How to deal with gluts of fruit

Love your gluts: fruit

Are you inundated with home-grown fruit and don’t know what to do with it all? Then check out our wide range of projects for preserving and storing your crops, and try our selection of delicious recipes from BBC Good Food.


Apples Late-cropping apples tend to store better than earlies. Make sure you choose unblemished fruit and place them in clear plastic bags (make a few pinholes first), or wrap them individually in newspaper, and store in a cool, frost-free place. They should keep for several months, but check regularly for signs of rotting. Stewed apple freezes well, and you can also press surplus apples and freeze the juice.

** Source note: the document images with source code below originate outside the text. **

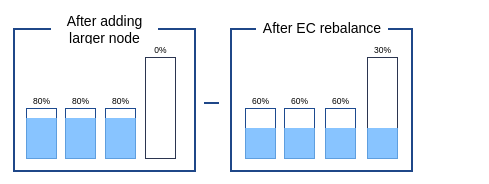
<!DOCTYPE html>
<html lang="en">
<head>
<meta charset="utf-8">
<title>Node usage before and after EC rebalance</title>
<style>
:root {
  --frame: #1f4788;
  --outline: #1d4a8f;
  --outline-tall: #2b3550;
  --used: #88c4ff;
  --used-edge: #5f9fdf;
  --paper: #fff;
  --ink: #000;
}
* { box-sizing: border-box; }
body {
  margin: 0;
  width: 489px;
  height: 184px;
  overflow: hidden;
  background: var(--paper);
  color: var(--ink);
  font-family: "Liberation Sans", Arial, sans-serif;
}
.diagram {
  display: flex;
  align-items: center;
  height: 184px;
  padding: 16px 0 0 13px;
}
.panel {
  position: relative;
  width: 183px;
  height: 144px;
  border: 2px solid var(--frame);
}
.title {
  position: absolute;
  left: 36px;
  width: 107px;
  margin: 0;
  background: var(--paper);
  font-size: 14px;
  font-weight: 400;
  line-height: 17px;
  text-align: center;
  white-space: nowrap;
  overflow: hidden;
}
.adding .title { top: -17px; height: 31px; }
.rebalanced .title { left: 24px; width: 132px; top: -10px; height: 20px; }
.nodes {
  display: grid;
  align-items: end;
  height: 100%;
}
.adding .nodes { grid-template-columns: 39px 40px 40px 31px; padding: 0 0 11px 11px; }
.rebalanced .nodes { grid-template-columns: 39px 41px 42px 31px; padding: 0 0 11px 13px; }
.node { width: 31px; }
.label {
  display: block;
  height: 12px;
  font-size: 8.5px;
  line-height: 10px;
  text-align: center;
}
.bar {
  position: relative;
  height: 51px;
  border: 1px solid var(--outline);
}
.tall .bar { height: 102px; border-color: var(--outline-tall); }
.used {
  position: absolute;
  left: -1px;
  right: -1px;
  bottom: -1px;
  height: 41px;
  background: var(--used);
  border: solid var(--used-edge);
  border-width: 0 1px 1px;
}
.rebalanced .used { height: 31px; }
.step {
  width: 15px;
  height: 2px;
  margin: 6px 11px 0 8px;
  background: var(--frame);
}
</style>
</head>
<body>
<main class="diagram">
  <section class="panel adding">
    <h2 class="title">After adding<br>larger node</h2>
    <div class="nodes">
      <div class="node"><span class="label">80%</span><div class="bar"><div class="used"></div></div></div>
      <div class="node"><span class="label">80%</span><div class="bar"><div class="used"></div></div></div>
      <div class="node"><span class="label">80%</span><div class="bar"><div class="used"></div></div></div>
      <div class="node tall"><span class="label">0%</span><div class="bar"></div></div>
    </div>
  </section>
  <div class="step"></div>
  <section class="panel rebalanced">
    <h2 class="title">After EC rebalance</h2>
    <div class="nodes">
      <div class="node"><span class="label">60%</span><div class="bar"><div class="used"></div></div></div>
      <div class="node"><span class="label">60%</span><div class="bar"><div class="used"></div></div></div>
      <div class="node"><span class="label">60%</span><div class="bar"><div class="used"></div></div></div>
      <div class="node tall"><span class="label">30%</span><div class="bar"><div class="used"></div></div></div>
    </div>
  </section>
</main>
</body>
</html>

Raspberries Raspberries can be frozen if you spread them out on a dish to open freeze – you can then store them in a box or bag for up to six months. Strawberries do not freeze well, and if you are lucky enough to have a glut, they are best made into jam.

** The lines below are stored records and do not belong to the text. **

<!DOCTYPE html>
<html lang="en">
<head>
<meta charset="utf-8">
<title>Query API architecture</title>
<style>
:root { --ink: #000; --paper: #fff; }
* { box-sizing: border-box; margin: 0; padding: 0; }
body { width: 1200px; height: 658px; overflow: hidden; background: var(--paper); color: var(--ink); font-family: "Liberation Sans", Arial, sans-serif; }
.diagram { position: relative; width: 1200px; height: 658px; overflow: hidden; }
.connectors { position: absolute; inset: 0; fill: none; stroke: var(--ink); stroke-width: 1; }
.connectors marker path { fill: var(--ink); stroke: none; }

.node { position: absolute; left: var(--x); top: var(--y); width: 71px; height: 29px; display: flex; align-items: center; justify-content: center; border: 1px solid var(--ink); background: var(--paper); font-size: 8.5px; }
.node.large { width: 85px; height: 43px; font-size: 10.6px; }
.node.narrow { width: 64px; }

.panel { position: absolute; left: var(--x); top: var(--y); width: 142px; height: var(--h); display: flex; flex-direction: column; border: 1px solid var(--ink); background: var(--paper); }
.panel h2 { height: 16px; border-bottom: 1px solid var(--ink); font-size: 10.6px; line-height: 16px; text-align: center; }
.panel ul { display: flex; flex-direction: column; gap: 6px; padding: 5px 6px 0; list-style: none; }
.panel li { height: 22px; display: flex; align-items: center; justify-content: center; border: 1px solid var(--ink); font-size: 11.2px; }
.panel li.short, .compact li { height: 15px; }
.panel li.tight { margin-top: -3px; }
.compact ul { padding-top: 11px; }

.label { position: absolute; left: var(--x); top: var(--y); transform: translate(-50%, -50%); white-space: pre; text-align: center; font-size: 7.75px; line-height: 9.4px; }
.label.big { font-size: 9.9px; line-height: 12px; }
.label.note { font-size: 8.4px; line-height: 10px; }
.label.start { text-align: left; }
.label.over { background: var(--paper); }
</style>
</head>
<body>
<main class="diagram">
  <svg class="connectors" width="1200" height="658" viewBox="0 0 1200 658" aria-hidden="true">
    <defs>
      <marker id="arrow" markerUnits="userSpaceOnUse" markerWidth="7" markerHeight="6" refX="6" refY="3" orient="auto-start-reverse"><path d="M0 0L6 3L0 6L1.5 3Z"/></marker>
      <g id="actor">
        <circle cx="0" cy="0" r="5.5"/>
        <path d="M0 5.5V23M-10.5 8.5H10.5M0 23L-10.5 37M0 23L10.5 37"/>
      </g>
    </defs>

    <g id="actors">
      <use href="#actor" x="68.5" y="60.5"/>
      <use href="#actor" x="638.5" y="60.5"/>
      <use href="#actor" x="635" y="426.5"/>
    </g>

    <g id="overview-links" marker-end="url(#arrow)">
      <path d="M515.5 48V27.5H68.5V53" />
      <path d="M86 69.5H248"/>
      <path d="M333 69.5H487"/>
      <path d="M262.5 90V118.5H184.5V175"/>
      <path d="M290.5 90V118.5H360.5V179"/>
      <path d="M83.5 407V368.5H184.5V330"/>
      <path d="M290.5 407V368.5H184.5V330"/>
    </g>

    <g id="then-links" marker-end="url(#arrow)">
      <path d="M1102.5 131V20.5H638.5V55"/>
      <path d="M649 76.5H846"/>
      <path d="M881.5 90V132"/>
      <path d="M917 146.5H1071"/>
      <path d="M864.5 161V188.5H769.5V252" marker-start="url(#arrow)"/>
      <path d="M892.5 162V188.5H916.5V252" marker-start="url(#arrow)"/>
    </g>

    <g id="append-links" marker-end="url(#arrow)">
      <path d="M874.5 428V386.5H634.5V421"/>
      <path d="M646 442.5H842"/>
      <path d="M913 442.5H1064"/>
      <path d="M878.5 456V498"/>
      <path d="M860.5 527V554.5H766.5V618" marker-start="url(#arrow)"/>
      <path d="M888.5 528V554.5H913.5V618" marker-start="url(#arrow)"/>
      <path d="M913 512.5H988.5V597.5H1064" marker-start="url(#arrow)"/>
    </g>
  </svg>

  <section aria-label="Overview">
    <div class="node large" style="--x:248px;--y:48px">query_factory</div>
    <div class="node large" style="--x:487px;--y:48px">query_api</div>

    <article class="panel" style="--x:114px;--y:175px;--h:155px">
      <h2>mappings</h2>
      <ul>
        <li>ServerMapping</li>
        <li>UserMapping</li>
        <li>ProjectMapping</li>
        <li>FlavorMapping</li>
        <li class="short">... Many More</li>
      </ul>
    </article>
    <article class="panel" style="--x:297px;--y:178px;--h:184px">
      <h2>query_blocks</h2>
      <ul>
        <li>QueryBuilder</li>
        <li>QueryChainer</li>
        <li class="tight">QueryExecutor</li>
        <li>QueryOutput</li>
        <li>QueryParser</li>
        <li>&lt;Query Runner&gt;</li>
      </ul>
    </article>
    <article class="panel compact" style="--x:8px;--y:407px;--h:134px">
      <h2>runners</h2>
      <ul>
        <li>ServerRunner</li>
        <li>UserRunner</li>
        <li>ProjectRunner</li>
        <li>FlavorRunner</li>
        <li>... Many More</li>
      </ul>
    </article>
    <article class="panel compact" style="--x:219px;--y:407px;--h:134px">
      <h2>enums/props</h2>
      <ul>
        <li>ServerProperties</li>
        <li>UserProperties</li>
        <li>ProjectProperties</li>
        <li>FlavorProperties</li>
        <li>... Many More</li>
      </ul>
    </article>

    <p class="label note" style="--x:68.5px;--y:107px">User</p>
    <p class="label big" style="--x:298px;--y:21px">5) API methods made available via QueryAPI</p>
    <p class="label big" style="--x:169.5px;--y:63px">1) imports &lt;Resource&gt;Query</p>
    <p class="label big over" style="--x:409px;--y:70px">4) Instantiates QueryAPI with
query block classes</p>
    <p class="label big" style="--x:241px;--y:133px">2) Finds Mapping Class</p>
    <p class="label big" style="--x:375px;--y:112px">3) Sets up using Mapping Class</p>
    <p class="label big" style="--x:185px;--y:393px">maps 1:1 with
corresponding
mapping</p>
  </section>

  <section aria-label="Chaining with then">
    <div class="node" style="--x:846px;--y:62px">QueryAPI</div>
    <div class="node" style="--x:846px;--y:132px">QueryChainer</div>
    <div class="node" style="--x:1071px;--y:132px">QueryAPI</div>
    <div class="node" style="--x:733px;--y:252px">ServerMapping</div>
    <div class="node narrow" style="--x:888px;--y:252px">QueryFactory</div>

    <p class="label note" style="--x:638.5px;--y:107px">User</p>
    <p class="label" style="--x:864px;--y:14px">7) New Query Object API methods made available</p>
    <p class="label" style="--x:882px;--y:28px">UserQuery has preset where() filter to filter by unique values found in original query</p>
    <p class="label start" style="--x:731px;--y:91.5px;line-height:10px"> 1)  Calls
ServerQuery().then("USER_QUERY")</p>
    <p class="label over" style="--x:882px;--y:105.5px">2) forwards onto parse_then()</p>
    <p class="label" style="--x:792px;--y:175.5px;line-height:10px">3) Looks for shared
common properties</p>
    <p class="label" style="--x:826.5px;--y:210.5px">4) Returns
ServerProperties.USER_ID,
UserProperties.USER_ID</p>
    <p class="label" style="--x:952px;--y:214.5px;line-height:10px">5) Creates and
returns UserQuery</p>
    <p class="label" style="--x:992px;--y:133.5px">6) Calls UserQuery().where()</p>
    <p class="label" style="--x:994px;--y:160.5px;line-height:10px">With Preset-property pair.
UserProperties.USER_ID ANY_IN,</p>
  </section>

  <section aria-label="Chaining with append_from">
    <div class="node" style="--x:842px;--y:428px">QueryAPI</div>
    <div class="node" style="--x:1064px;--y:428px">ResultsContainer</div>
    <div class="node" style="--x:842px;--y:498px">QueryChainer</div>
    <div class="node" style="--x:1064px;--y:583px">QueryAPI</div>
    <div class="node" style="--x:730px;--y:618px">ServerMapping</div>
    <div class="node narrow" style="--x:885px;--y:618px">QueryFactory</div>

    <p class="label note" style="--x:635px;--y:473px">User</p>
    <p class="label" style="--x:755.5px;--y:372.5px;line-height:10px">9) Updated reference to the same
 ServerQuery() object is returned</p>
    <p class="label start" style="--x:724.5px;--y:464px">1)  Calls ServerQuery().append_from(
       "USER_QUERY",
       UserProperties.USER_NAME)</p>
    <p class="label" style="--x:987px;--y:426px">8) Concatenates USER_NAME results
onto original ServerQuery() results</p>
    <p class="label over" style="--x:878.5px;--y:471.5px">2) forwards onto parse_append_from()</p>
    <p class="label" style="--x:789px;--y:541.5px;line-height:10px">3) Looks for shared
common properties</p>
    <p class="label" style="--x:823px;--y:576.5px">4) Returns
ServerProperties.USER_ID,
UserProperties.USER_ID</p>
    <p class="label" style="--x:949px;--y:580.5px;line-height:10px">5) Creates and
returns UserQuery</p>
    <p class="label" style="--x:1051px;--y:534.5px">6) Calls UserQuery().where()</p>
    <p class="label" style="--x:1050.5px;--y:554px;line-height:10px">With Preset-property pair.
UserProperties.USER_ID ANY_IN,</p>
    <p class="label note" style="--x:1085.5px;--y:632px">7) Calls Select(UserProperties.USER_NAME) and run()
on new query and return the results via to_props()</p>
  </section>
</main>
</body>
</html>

Cherries Cherries will keep for a few days in the fridge – store them unwashed and wash just before using. They freeze well – it is a good idea to remove the stones before freezing as this task will be harder on softer, defrosted cherries. They can also be lightly poached with a little sugar before freezing.



Currants You can store unwashed bunches of black, red and white currants in the fridge for up to five days. They also freeze well – remove the stalks first and open freeze on a tray before packing into bags or containers. Use gluts of currants to make jams and jellies.



Gooseberries Early, green gooseberries are usually too tart to eat raw, but can be stewed for use in pies, or stewed and then puréed for gooseberry fool. Later fruits, which are ready to harvest in July and August, are often yellow or red, and are sweet enough to eat raw. Gooseberries can be stored in the fridge for up to two weeks and they freeze well. They make delicious jams or chutneys.



Pears Pears will not keep for long, but as they continue to ripen once picked, under-ripe fruits can be kept in a cool place for a few days until fully ripe. Slightly under-ripe pears are also best for cooking as they keep their shape better. If you have a glut of pears, try pressing them and then freezing the juice.


Plums and damsons

Plums Different varieties of plums are grown to eat raw, for cooking, or both. Gluts of plums can be frozen – first halve and stone the plums, then open freeze on a tray if you want them to keep their shape. They can also be bottled or made into plum jam. Damsons are not usually eaten raw in the same way but they make delicious jams or jellies. The fruit can be frozen using the same method as plums.



Rhubarb Rhubarb wilts very quickly and is not worth storing in the fridge for more than a couple of days. If you do keep it in the fridge, don’t strip the leaves as they help to keep it fresh. Rhubarb freezes well, either cut into lengths and blanched, or after it has been cooked. It can also be bottled.


Deal with vegetable gluts

Are you to up to you ears in home-grown carrots, courgettes and potatoes? If so, follow our advice on dealing with vegetable gluts.